Isn’t diversity a good thing? Why shouldn’t schools be allowed to pursue diverse student bodies?

Schools may constitutionally pursue diversity along many dimensions, such as socioeconomic status or life experience, as long as they are not discriminating on the basis of race. The problem is that many schools that claimed to be pursuing diversity were actually engaged in getting particular demographic results for their own sake. Many selective schools, including Harvard and UNC, routinely gave large preferences in admission to racial and ethnic minority students but did not give equivalently large preferences to students who offered diversity along some non-racial dimension. Diversity of perspective related to race and ethnicity is most valuable in the humanities and social sciences and least so in objective, technical fields like science and engineering. Yet many selective schools actually give larger racial preferences to aspiring scientists and engineers than to sociologists. The incongruence between admissions as actually practiced at most selective schools and what admissions would be like if diversity was the real goal strongly suggests that most schools are not actually pursuing diversity, but instead racial parity for its own sake.

Because the Supreme Court says schools can no longer use racial preferences, and proxy discrimination also violates students’ right to equal protection, then what are some ways that should be used to decide who gets in?

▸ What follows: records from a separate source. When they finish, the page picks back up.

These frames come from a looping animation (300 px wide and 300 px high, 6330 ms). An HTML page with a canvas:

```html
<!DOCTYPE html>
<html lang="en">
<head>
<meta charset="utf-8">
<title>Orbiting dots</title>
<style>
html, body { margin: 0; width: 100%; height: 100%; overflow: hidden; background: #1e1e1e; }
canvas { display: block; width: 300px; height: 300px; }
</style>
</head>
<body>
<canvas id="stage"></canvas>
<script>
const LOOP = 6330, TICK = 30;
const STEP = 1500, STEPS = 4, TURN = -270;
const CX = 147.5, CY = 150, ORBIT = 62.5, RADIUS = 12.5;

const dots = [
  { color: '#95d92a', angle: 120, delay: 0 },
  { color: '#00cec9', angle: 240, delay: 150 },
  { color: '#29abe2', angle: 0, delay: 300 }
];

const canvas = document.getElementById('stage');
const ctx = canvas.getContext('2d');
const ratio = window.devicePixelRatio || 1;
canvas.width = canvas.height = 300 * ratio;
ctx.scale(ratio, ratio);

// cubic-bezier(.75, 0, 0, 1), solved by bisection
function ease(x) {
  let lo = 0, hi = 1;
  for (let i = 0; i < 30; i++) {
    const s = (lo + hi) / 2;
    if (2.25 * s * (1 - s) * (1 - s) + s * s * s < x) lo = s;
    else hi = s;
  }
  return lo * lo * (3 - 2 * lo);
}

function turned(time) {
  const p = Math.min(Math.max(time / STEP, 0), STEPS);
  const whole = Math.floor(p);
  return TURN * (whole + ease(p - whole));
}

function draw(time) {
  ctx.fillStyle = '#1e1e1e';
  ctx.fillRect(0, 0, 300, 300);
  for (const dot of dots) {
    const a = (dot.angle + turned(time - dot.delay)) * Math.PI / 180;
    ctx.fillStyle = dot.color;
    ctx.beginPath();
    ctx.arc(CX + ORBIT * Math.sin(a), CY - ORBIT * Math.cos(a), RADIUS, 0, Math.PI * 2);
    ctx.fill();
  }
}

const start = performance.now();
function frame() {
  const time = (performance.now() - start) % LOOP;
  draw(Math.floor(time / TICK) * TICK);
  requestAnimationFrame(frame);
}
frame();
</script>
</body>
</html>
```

Schools may constitutionally use a wide range of admissions criteria, as long as they are not discriminating based on race (or other forbidden characteristics) or using proxies for race to discriminate. For example, schools may use or not use standardized tests, essays, interviews, or auditions, as long as their reasons for using or not using them are not racial.